Still, the investment marks a significant bet on the future of American manufacturing. Toyota said the retooling investment would pave the way for a new system of vehicle assembly that it’s calling Toyota New Global Architecture.
The new platform is designed to be easily adjusted for future models, giving Toyota the ability to make engineering and design changes swiftly to response to market changes.
“This is the largest investment in our plant’s history and it speaks directly to the quality of our people and our products, as well as the partnerships we’ve forged in the local community and across the state,” Toyota Kentucky president Wil James said in a statement. “This major overhaul will enable the plant to stay flexible and competitive, further cementing our presence in Kentucky.”
The plant currently has about 8,200 employees, having added 700 in recent months to launch the redesigned 2018 Camry, which was unveiled in January at the Detroit auto show.
The investment adds to a $530 million project authorized in 2013 to make a new Lexus vehicle. The company is expected to continue with plans to consolidate its U.S. headquarters, including operations in Kentucky and California, at a new location in Texas.
The move appears to reflect a cooling off in the previously tense relationship between the president and Toyota. Trump had attacked Toyota in January for its Mexican manufacturing expansion plans.
“NO WAY!” Trump said in a tweet about Toyota. “Build plant in U.S. or pay big border tax.”

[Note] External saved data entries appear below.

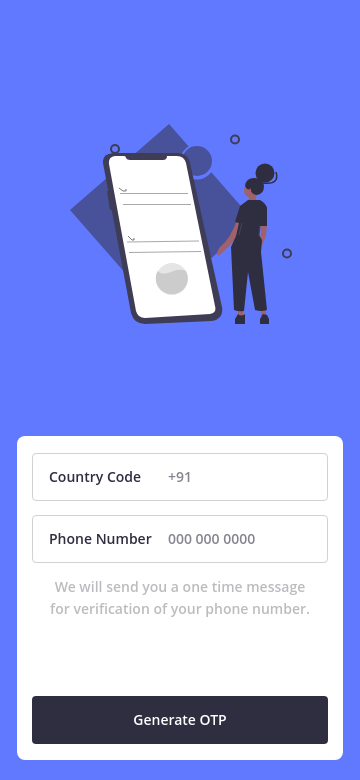
<!DOCTYPE html>
<html lang="en">
<head>
<meta charset="utf-8">
<title>Phone verification</title>
<style>
:root {
  --brand: #6179ff;
  --shade: #47529b;
  --ink: #2f2e41;
  --frame: #3f3d56;
  --skin: #a0616a;
  --line: #d2d2d6;
  --value: #85858f;
  --hint: #bcbcc0;
  --white: #fff;
}
* { box-sizing: border-box; margin: 0; }
html, body { width: 360px; height: 780px; overflow: hidden; }
body { font: 600 14px/22px "Open Sans", "Noto Sans", sans-serif; color: var(--ink); }
.screen {
  width: 360px; height: 780px; padding: 0 17px 20px;
  display: flex; flex-direction: column; background: var(--brand);
}
.hero { height: 436px; margin: 0 -17px; }
.hero svg { display: block; }
.card {
  flex: 1; display: flex; flex-direction: column;
  padding: 17px 15px 16px; border-radius: 8px; background: var(--white);
}
.fields { display: flex; flex-direction: column; gap: 14px; }
.field {
  height: 48px; padding: 0 16px; display: grid; grid-template-columns: 119px 1fr;
  align-items: center; border: 1px solid var(--line); border-radius: 4px; white-space: nowrap;
}
.field dd { color: var(--value); }
.hint { margin-top: 13px; text-align: center; color: var(--hint); white-space: nowrap; }
.button {
  height: 48px; margin-top: auto; display: flex; align-items: center; justify-content: center;
  border-radius: 4px; background: var(--ink); color: var(--white); text-decoration: none;
}
</style>
</head>
<body>
<main class="screen">
  <div class="hero">
    <svg width="360" height="436" viewBox="0 0 360 436" role="img" aria-label="Woman standing beside a large smartphone">
      <defs>
        <circle id="ring" r="4" fill="none" stroke="var(--frame)" stroke-width="2"/>
      </defs>

      <g id="backdrop">
        <polygon points="169,124 70,210 155,307 254,221" fill="var(--shade)"/>
        <circle cx="197" cy="162" r="17.5" fill="var(--brand)"/>
        <circle cx="197" cy="161" r="15" fill="var(--shade)"/>
        <use href="#ring" x="115" y="149"/>
        <use href="#ring" x="235" y="139.500"/>
        <use href="#ring" x="287" y="253.500"/>
      </g>

      <g id="phone">
        <path d="M108 191l3 19" stroke="var(--frame)" stroke-width="2"/>
        <path d="M113 153H178Q188 153 190 163L222 307Q224 319 212 321L145 324Q134 324 131 313L103 163Q102 154 113 153Z" fill="var(--frame)"/>
        <path d="M115 156H124Q126 156 126 158Q127 160 130 160H163Q167 160 167 156H177Q184 156 186 163L215 306Q217 313 210 314L145 318Q138 318 136 311L109 164Q108 157 115 156Z" fill="var(--white)"/>
        <g fill="none" stroke="#a8a8ad">
          <path d="M120 193.500H188M123 204.500H191M127 242l72-1M129 252.500l72-1"/>
          <path d="M119 188l4 3h3v-2M128 236l4 4h2v-2" stroke="#77777f"/>
        </g>
        <circle cx="172" cy="279" r="16" fill="#e5e5e5"/>
        <path d="M157.500 271Q162 276 171 272T186 271A16 16 0 1 1 157.500 271Z" fill="#ccc"/>
      </g>

      <g id="woman">
        <path d="M244 190Q244 184 250 184L257 190L256 200H248L249 197Q244 196 244 190Z" fill="var(--skin)"/>
        <path d="M237 220L243 222Q240 236 231 244L222 253L218 256L217 252L220 247Q231 238 237 220Z" fill="var(--skin)"/>
        <path d="M260 223H267L266 236L261 248L258 245L261 233Z" fill="var(--skin)"/>
        <path d="M238 309h5v8h-5zM261 308h5v9h-5z" fill="var(--skin)"/>
        <path d="M248 200H260Q267 204 267 209V226H260L259 235L262 240L261 252L267 310Q261 312 255 310L248 272L244 311Q239 312 234 310L231 247L236 236L239 223L235 222L240 206Z" fill="var(--ink)"/>
        <path d="M242 223L239 235M260 226L259 236" fill="none" stroke="#454358"/>
        <path d="M235 324V319L238 314Q241 317 245 314V324ZM260 324V319L263 314L267 315L269 319V324Z" fill="var(--ink)"/>
        <path d="M245 186Q246 178 254 178Q263 178 264 186Q264 194 257 195Q250 194 251 188Q248 192 245 186Z" fill="var(--ink)"/>
        <circle cx="265" cy="173" r="9.500" fill="var(--ink)"/>
        <path d="M276 172Q280 185 263 183" fill="none" stroke="var(--ink)" stroke-width="1.500"/>
      </g>
    </svg>
  </div>

  <section class="card">
    <dl class="fields">
      <div class="field"><dt>Country Code</dt><dd>+91</dd></div>
      <div class="field"><dt>Phone Number</dt><dd>000 000 0000</dd></div>
    </dl>
    <p class="hint">We will send you a one time message<br>for verification of your phone number.</p>
    <a class="button" href="#">Generate OTP</a>
  </section>
</main>
</body>
</html>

Toyota North America CEO Jim Lentz told USA TODAY days later that he understood the sentiment but warned that disrupting the North American Free Trade Agreement could raise prices on vehicles and reduce the size of the U.S. auto industry.